___ SOURCE MATERIAL

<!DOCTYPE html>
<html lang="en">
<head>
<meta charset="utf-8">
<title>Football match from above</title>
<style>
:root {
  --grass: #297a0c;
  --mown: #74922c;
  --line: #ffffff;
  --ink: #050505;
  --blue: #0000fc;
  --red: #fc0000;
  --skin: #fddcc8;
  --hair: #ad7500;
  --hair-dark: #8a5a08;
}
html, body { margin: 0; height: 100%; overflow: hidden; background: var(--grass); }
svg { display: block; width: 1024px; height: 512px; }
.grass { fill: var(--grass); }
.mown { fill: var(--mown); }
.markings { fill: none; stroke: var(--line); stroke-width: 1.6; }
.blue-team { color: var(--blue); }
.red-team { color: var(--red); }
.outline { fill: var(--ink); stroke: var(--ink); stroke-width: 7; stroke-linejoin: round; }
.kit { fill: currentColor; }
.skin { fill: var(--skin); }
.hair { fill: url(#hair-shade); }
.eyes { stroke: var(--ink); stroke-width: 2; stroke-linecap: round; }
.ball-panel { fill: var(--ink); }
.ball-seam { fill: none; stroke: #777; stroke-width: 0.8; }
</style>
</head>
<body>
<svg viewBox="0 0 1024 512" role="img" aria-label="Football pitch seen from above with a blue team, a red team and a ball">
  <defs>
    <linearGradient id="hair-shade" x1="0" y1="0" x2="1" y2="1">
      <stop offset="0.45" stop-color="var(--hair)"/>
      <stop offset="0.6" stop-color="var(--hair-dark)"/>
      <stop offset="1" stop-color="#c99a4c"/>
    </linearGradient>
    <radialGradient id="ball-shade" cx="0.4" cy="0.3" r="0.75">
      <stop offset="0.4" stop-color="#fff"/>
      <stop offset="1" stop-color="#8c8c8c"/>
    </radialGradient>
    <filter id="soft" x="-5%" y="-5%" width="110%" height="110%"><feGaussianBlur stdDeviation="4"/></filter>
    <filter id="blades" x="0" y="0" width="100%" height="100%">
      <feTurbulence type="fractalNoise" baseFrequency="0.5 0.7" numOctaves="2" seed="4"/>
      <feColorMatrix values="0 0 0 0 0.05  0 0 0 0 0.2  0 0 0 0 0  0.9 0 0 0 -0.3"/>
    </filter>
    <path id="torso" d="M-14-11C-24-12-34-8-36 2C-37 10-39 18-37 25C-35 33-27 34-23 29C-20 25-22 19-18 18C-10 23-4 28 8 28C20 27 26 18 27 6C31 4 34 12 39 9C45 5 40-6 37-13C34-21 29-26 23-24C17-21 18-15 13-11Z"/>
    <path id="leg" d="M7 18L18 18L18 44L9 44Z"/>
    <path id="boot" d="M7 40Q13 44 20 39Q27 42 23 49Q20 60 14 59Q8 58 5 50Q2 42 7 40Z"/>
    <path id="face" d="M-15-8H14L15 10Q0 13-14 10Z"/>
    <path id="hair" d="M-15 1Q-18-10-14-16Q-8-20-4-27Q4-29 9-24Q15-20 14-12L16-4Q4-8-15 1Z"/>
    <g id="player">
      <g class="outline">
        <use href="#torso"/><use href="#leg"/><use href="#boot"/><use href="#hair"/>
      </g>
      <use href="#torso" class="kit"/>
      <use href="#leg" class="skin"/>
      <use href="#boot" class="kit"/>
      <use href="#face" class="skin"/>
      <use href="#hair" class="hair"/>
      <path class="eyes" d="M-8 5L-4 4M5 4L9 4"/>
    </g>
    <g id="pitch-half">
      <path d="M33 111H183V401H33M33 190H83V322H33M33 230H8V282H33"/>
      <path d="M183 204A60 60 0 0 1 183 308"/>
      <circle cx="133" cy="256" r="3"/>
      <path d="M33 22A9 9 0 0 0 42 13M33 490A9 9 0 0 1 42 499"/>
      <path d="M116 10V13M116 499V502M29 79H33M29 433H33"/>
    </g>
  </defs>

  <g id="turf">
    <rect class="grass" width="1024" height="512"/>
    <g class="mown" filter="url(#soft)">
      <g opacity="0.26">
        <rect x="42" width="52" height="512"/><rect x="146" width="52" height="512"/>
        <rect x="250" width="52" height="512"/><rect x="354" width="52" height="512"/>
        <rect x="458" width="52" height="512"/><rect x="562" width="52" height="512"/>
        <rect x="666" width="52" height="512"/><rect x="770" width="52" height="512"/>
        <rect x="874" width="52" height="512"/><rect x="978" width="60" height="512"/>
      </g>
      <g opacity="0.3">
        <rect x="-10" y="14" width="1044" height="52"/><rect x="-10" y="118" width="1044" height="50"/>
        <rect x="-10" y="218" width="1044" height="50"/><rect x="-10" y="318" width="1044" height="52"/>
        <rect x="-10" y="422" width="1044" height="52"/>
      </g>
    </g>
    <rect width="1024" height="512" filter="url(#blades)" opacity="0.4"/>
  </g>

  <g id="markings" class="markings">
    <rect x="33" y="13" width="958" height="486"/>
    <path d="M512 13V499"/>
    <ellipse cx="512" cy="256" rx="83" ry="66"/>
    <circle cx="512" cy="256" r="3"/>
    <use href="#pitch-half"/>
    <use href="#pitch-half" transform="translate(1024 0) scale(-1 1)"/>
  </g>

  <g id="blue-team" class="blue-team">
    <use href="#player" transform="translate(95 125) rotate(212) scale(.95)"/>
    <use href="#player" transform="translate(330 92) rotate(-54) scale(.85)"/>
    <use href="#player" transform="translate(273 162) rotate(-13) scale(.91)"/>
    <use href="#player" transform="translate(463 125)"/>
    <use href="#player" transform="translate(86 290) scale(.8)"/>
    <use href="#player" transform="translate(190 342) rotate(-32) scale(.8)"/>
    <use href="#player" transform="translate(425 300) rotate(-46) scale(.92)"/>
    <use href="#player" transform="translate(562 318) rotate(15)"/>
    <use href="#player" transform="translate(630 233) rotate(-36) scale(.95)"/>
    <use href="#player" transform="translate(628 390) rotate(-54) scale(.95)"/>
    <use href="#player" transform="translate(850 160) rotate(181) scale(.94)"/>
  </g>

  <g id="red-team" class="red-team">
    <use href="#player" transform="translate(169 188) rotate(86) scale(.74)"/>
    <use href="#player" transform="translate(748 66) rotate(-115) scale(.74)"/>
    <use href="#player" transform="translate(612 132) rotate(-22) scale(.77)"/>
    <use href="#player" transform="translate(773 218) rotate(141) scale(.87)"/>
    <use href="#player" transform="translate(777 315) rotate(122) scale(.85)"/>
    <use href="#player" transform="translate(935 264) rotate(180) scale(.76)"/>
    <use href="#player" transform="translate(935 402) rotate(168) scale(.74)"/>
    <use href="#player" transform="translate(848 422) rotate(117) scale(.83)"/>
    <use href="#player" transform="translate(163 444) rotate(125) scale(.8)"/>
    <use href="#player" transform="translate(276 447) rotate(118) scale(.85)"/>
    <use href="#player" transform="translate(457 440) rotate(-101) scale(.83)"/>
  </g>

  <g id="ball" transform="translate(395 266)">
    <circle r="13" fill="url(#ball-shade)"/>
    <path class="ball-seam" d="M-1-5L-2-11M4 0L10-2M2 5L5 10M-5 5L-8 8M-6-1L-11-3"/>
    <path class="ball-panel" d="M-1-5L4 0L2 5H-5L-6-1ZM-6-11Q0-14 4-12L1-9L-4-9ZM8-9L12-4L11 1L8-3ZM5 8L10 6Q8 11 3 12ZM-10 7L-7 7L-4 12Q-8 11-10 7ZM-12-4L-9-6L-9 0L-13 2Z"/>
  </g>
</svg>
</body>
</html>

______
___ SOURCE MATERIAL

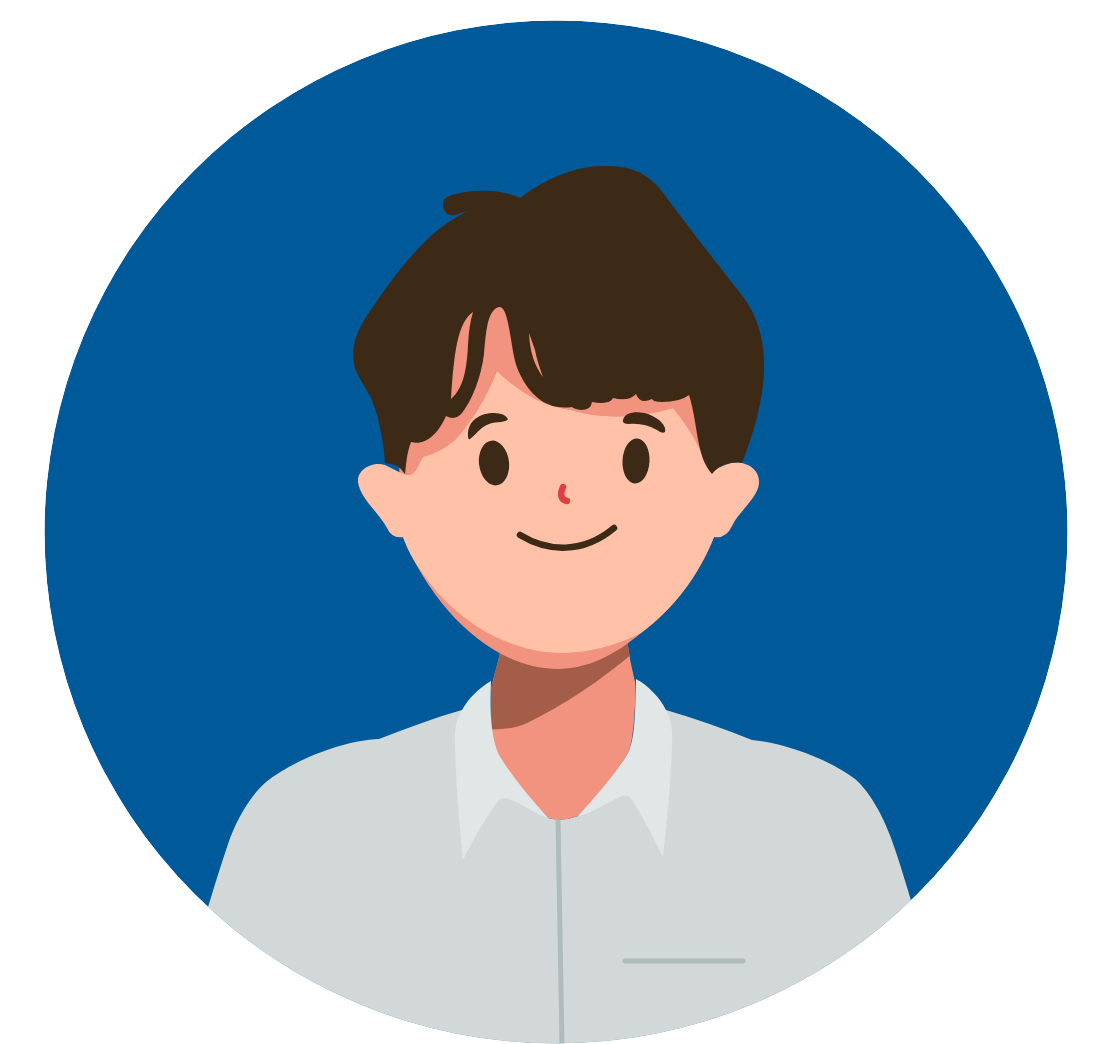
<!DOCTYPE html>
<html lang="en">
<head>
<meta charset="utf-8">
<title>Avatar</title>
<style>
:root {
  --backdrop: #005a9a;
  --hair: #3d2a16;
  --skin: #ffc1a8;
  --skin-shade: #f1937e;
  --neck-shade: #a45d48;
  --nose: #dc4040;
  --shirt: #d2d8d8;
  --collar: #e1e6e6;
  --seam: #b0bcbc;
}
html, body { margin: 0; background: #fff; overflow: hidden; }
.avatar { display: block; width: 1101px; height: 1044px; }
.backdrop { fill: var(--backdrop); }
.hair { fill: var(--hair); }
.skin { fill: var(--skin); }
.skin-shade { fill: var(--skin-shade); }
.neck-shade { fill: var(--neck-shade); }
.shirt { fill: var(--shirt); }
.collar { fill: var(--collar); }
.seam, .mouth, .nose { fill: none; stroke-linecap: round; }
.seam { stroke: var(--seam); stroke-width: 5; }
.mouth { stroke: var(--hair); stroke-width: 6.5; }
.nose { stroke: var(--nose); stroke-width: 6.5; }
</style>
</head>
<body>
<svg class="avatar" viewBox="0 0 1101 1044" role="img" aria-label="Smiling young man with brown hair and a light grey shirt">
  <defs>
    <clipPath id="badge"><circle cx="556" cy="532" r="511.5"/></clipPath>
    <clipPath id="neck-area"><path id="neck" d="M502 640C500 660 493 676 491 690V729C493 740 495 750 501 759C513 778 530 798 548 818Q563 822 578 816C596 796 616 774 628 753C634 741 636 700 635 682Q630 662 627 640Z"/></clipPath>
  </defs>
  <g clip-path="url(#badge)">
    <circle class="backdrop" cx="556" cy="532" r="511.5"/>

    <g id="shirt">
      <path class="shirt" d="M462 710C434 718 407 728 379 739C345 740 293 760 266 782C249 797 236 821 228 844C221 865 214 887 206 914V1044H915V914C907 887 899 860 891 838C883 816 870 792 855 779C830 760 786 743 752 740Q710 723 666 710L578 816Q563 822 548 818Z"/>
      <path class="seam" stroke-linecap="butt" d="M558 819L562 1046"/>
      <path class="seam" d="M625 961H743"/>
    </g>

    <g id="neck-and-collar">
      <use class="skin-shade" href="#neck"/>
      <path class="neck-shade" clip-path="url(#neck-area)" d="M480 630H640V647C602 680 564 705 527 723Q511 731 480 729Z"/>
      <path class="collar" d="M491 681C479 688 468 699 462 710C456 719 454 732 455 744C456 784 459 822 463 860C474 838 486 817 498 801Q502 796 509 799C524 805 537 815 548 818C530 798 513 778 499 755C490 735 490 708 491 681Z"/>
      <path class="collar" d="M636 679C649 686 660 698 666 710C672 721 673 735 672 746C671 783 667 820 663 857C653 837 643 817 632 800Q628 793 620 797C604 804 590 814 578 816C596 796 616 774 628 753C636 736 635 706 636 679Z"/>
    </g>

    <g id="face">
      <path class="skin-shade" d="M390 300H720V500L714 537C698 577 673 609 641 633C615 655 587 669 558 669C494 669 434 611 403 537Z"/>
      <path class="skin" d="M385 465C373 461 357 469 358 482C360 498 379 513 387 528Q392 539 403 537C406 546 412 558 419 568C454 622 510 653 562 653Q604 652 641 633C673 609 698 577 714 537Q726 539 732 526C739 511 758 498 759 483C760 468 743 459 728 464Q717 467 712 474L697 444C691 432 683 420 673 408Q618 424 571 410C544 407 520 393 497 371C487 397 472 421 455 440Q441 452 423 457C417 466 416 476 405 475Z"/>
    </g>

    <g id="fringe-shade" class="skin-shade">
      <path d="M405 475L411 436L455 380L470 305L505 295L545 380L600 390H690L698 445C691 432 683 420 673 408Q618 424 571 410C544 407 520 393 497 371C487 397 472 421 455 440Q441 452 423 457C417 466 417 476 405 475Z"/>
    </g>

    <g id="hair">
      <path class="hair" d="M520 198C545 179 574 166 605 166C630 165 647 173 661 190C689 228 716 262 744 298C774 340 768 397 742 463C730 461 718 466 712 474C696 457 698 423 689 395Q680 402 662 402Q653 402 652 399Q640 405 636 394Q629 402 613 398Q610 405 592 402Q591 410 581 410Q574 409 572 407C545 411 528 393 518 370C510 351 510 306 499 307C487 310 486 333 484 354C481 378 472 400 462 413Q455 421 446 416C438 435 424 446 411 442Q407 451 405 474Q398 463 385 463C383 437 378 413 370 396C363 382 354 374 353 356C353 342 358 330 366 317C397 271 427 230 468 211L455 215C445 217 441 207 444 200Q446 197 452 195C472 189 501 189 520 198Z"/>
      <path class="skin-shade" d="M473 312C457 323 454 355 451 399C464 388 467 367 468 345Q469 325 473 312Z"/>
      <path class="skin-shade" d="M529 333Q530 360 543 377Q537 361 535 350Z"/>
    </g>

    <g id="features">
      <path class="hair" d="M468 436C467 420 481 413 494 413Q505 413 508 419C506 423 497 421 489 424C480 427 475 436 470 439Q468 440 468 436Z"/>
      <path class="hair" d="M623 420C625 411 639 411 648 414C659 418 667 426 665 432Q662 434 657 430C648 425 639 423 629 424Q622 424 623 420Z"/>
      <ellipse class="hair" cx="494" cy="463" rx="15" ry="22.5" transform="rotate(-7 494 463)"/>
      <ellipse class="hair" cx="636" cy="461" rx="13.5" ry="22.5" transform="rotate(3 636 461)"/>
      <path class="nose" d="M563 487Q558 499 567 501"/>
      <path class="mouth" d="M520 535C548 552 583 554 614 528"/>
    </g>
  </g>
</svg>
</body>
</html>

______

◆ WHAT YOU WILL DO: Find and copy each line of the listing above that holds the word "dark".

◆ ANSWER FOR THE TASK:
  --hair-dark: #8a5a08;
      <stop offset="0.6" stop-color="var(--hair-dark)"/>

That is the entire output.